The speed wan’t as good as it has been, but the wind was strong, so I probably couldn’t have done that time on the race bike. In fact, there was a good lowracer demonstration. A “team kit” type on a road bike followed me up a 5% hill. Then we turned into the wind and only a 1% hill and the poor fellow dwindled into a tiny dot, then disappeared.

Velokraft Tailbox

I took delivery of my Velokraft tailbox today (after only 4 months wait!), and a very nice piece of kit it is too. It’s about the same weight as the mudguard that needed to be removed to fit it! The nice people at Bikefix fitted it for me.

Here’s a picture of the assembled beauty, taking advantage of South West Trains’ bike space. Glad I didn’t try this at rush-hour!

Raptobike with tailbox

There was much appreciation of the box outside the shop from various recumbenteers, including a velomobile rider. Also, someone wandering about on his lunch break took the time to say, “that’s awesome” as I waited at lights.

Looks fast, goes fast

Took the Raptobike out on it’s first “long” ride (ok, only 20 miles, but you have to start somewhere).


Looks pretty fast standing still and as I suspected comes into it’s own over a longer distance that’s beyond a sprint.

In a previous post, I was very pleased with the speed of this ride:

This time out on the Rapto after a month of no use and zero recumbent muscles:


Cycling Belgium

I attended a friends stag party in the Belgium city of Leuven (about 10 miles from Brussels). Apart from the drinking, I managed to get in some cycling experience.

First, it was interesting to see what a nice town it was, in part because of the amount of cycling and the converse lack of cars.
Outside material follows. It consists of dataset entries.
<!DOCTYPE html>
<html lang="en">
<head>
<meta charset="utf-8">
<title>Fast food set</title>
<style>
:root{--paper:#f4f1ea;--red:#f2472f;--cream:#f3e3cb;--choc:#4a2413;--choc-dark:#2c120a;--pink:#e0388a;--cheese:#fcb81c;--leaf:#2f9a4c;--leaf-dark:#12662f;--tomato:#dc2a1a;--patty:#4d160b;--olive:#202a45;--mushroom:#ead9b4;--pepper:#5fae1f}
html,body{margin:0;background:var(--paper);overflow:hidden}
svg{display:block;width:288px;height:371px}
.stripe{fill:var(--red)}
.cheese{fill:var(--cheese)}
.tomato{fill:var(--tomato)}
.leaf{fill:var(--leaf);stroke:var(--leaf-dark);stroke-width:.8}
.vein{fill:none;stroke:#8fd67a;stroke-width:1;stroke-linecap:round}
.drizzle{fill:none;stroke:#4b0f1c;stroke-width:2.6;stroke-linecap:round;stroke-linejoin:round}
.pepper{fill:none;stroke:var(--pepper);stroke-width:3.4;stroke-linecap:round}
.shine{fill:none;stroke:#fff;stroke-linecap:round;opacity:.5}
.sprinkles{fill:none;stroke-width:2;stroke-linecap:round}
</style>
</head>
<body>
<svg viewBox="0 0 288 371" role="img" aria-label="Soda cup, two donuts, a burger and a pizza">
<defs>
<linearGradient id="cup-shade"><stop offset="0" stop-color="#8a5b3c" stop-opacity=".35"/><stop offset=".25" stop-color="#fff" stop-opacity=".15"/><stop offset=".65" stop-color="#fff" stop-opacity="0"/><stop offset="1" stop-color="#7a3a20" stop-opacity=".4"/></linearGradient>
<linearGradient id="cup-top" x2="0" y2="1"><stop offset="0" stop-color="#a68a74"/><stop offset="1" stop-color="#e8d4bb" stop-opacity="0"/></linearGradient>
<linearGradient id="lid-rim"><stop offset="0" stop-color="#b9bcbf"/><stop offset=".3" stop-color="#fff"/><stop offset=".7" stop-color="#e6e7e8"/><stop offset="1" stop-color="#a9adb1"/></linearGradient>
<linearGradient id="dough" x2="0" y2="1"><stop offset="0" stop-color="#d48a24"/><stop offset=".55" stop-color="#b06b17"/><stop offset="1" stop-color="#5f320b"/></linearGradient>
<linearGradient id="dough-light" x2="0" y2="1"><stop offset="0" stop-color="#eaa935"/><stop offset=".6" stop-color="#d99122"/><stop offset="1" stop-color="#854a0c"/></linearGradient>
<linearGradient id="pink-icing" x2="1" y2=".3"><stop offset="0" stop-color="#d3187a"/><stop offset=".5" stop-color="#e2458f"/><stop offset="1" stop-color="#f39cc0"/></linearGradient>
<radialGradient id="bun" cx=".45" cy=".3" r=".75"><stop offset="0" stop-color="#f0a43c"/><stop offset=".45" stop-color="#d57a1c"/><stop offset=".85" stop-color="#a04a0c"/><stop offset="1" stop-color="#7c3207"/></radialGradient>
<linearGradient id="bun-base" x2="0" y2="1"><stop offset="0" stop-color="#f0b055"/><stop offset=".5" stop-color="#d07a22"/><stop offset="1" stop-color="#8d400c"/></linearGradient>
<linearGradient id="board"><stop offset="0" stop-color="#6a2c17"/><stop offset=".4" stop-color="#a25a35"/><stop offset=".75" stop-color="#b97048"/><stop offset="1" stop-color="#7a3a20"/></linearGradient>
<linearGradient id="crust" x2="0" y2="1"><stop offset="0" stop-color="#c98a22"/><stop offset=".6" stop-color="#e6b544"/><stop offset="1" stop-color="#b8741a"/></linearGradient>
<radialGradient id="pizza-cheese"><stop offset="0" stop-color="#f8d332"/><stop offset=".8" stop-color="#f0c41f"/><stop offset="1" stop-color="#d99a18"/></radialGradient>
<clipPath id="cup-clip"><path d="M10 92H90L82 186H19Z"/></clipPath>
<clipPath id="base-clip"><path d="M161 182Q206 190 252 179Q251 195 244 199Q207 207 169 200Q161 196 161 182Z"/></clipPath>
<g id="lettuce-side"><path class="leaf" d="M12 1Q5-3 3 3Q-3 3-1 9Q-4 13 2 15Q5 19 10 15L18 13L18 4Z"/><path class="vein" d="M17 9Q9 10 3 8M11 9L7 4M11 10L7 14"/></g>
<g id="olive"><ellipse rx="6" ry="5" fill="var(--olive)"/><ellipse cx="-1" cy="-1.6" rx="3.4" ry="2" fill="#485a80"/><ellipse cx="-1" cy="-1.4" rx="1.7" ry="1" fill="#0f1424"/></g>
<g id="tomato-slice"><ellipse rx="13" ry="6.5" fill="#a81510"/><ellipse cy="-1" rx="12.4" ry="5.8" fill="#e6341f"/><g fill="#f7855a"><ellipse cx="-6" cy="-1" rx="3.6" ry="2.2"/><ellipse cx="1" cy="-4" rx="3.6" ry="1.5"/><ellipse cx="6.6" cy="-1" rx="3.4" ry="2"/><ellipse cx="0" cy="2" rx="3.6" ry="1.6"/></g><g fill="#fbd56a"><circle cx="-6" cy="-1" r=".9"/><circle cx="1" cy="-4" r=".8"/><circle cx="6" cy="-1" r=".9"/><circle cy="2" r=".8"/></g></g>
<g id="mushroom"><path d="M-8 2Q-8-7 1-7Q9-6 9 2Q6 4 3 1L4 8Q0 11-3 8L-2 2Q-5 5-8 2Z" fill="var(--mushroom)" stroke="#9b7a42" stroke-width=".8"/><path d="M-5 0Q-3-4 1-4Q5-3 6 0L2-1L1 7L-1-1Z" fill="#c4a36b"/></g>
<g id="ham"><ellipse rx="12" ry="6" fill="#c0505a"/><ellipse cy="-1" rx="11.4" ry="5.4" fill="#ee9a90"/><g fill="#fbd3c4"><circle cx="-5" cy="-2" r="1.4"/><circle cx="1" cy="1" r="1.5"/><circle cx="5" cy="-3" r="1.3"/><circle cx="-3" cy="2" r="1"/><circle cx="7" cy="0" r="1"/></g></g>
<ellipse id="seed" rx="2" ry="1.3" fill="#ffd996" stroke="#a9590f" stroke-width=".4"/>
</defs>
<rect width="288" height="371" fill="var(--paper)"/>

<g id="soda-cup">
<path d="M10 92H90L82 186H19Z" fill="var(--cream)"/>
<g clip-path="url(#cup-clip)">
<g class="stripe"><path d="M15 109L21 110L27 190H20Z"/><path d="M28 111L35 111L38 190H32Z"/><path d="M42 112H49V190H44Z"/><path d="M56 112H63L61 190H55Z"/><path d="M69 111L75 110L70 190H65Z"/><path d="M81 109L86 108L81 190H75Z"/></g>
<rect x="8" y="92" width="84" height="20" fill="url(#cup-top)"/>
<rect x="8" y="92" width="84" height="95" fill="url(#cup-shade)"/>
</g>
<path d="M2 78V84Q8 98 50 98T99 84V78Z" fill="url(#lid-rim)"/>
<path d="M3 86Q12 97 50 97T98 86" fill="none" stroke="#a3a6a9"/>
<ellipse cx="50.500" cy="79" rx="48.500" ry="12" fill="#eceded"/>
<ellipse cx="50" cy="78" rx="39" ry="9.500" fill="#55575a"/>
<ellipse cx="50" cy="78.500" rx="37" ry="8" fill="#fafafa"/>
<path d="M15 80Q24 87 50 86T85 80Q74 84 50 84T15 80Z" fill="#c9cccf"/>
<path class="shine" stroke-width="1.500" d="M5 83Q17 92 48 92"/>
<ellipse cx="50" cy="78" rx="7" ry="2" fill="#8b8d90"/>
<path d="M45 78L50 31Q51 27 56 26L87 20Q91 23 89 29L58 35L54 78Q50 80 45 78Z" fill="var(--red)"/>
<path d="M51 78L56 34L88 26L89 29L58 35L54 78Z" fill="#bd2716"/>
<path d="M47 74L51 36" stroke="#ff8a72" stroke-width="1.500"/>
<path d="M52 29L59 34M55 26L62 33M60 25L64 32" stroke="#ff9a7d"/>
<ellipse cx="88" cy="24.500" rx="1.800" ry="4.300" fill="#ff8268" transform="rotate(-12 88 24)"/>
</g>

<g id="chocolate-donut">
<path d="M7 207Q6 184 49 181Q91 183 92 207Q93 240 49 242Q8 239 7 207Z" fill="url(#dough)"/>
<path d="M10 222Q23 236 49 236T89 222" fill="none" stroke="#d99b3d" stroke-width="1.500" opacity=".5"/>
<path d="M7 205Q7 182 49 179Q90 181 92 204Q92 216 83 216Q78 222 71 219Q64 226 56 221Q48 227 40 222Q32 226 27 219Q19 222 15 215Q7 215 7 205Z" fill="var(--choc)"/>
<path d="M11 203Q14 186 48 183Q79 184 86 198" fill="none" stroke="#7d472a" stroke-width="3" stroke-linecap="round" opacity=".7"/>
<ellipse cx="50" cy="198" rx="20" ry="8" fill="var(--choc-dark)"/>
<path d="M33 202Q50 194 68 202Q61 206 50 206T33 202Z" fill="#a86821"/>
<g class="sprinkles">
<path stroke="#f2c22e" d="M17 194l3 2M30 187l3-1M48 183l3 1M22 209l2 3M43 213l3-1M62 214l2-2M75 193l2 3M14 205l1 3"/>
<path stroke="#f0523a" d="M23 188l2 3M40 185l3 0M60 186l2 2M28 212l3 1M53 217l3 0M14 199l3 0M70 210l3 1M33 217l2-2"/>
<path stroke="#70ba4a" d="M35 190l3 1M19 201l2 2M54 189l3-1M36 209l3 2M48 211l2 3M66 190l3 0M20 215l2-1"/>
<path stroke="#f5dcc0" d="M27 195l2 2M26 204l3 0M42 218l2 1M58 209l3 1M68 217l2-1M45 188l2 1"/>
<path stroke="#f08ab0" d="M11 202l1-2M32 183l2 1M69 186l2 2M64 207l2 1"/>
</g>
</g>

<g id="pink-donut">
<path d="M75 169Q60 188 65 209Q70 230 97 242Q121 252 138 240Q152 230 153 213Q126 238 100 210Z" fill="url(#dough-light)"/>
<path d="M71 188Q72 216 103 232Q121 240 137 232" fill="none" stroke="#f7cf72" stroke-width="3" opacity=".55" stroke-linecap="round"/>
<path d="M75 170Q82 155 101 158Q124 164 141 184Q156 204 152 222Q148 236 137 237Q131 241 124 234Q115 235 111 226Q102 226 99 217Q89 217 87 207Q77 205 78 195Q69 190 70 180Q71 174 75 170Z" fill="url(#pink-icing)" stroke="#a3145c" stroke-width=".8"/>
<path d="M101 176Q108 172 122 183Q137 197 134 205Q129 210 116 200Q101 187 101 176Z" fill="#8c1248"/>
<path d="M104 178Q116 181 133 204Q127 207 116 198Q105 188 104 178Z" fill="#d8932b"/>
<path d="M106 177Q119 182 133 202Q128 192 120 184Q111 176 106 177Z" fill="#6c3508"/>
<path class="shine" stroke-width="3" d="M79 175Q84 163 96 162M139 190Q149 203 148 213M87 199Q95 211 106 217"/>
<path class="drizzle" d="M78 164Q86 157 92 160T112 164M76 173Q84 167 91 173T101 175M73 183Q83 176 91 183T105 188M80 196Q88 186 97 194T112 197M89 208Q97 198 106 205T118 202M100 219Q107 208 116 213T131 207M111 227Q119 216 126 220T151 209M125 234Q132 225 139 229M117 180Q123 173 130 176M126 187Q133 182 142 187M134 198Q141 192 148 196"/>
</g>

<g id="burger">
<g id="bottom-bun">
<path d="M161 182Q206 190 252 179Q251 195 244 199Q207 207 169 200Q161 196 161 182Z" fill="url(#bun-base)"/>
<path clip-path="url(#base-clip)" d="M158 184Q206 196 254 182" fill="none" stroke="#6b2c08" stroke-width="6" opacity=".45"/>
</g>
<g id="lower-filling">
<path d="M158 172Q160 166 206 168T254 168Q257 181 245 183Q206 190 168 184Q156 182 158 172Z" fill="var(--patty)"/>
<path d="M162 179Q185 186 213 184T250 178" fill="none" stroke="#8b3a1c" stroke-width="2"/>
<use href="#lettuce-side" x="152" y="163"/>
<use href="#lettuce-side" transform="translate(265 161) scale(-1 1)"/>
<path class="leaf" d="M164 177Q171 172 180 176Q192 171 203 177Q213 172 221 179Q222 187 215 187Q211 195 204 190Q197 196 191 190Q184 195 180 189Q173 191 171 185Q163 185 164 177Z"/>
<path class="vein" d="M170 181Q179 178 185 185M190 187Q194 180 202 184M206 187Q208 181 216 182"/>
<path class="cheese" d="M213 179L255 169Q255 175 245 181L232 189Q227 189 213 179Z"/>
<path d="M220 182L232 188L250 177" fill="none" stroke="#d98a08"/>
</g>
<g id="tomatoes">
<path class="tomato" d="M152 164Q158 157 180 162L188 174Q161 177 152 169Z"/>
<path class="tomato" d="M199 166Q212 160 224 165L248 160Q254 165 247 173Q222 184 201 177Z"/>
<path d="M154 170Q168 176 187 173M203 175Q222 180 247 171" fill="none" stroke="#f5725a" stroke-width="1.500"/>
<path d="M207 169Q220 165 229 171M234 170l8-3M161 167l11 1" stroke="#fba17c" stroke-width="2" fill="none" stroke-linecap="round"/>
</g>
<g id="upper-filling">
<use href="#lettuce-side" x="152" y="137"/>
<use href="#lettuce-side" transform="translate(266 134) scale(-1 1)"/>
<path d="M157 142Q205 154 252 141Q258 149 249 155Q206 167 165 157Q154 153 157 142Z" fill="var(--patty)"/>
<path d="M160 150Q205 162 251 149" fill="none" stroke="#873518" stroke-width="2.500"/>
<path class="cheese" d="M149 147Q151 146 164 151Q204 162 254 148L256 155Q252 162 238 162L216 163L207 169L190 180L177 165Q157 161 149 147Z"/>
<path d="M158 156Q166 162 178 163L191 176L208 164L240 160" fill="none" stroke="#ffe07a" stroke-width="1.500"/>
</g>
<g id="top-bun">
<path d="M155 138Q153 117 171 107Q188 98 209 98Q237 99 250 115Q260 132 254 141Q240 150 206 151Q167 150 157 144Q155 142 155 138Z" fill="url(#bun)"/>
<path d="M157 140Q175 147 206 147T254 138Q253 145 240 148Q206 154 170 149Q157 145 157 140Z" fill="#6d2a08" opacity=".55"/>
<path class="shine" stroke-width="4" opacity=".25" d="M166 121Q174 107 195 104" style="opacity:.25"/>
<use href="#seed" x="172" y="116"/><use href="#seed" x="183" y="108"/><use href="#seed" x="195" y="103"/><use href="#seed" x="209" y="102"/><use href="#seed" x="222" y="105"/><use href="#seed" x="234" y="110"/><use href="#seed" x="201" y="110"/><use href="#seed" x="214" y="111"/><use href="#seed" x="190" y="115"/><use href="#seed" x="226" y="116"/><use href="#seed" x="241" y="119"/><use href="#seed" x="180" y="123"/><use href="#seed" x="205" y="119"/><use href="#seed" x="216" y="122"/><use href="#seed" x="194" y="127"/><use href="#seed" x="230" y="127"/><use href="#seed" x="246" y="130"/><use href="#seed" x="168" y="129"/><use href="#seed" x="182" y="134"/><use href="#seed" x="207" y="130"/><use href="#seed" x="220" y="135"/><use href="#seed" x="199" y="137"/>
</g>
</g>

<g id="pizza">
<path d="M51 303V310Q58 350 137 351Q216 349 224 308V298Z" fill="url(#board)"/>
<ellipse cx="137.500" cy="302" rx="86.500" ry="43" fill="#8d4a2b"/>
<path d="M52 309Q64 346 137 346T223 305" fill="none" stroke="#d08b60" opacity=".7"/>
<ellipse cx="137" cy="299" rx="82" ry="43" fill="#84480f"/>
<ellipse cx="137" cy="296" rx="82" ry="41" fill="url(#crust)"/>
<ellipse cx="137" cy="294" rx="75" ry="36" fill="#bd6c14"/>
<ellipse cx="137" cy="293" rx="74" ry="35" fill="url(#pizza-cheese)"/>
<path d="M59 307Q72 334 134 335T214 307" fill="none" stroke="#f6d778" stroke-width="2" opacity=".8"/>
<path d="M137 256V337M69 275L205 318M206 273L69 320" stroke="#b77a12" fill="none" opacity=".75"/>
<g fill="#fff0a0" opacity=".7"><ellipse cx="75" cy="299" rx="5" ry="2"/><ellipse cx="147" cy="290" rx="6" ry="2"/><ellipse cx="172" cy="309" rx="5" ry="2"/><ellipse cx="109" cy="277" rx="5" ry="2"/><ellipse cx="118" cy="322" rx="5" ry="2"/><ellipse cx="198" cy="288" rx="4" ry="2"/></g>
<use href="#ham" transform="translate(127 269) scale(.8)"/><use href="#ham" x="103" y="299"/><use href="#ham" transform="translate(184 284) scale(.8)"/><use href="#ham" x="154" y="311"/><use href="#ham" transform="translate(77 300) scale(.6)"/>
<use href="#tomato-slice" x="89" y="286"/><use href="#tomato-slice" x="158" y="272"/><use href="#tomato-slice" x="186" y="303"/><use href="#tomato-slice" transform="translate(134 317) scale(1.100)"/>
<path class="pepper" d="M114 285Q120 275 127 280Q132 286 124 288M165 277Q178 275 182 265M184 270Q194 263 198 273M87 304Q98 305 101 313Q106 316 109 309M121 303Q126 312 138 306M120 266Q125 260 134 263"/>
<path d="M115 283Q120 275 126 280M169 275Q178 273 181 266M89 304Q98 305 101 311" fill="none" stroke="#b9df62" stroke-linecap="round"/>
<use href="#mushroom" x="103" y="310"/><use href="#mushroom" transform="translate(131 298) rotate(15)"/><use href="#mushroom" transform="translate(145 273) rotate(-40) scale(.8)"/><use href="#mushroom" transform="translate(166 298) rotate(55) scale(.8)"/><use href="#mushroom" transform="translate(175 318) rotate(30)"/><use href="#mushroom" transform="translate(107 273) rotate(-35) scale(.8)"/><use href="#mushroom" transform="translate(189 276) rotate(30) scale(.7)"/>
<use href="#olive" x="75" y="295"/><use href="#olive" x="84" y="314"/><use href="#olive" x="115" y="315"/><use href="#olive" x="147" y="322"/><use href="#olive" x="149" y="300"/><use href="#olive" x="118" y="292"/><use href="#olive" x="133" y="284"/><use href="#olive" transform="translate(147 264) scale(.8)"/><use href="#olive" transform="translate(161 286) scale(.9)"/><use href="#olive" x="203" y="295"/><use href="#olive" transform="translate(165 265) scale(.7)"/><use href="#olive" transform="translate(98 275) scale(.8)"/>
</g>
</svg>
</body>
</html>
All across the weekend, I only ever saw a few cars at a time, but plenty of people cycling, often with their children. Bear in mind it was at least -4 degrees with ice and snow around.

Belgian cycle paths Leuven Giant cycle parking

Some nice pics of Belgian cycle paths, the bike infested town and nice big cycle parking provision in the centre of town.

As well as observing the cycle culture, I took a punt at looking for Challenge dealers and found one next door to the hostel. The excellent A bikes: As well as stocking Challenge recumbents, they also did a fine range of Rholoff bikes and child “solutions”. Despite clearly not having any intention of buying a bike then and there (and unlikely to return to Belgium just for the purpose), the owner let me have a go on a Fujin SL1.

My friends who had come to watch me fall over on the ice were surprised when I disappeared off round the block. Conclusion, very nice handling for something so laid back and it just felt like it wanted to move, would have been awesome to do a longer ride (not in the snow). Proximity to vehicles wan’t worrying, but I could have done with a mirror.

Visit to Bikefix – Raptobike experience

I’ve been wanting to try the Raptobike midracer and a lowracer for a while and I finally got my chance.

While central London may not be ideal recumbent conditions, I did get to do alot of low speed fooling.

The Raptobike midracer was very competent. The mechanical drag didn’t feel any greater than the Bacchetta Giro, while it also had a seat about 4-5″ lower and comes apart in the middle for storage / transport. I found the seat a little too reclined for city riding and had one or two heel clips while trying to do u-turns.

As the lowracer example, I tried the Raptobike lowracer. I only took it a few hundred yards, but was pleasantly surprised that it was no more difficult to balance on than the midracer and perhaps easier to start on because the bottom bracket was closer to the ground (if the same height above the seat). It immediately felt faster (probably because of the skinnier tyres) and I don’t think bumps would be an issue because I bumped it off a kerb without any trouble. I tried to stop and balance on my hand, but the bike never “fell” the right way when I stopped. I did manage to start from a hand stand though.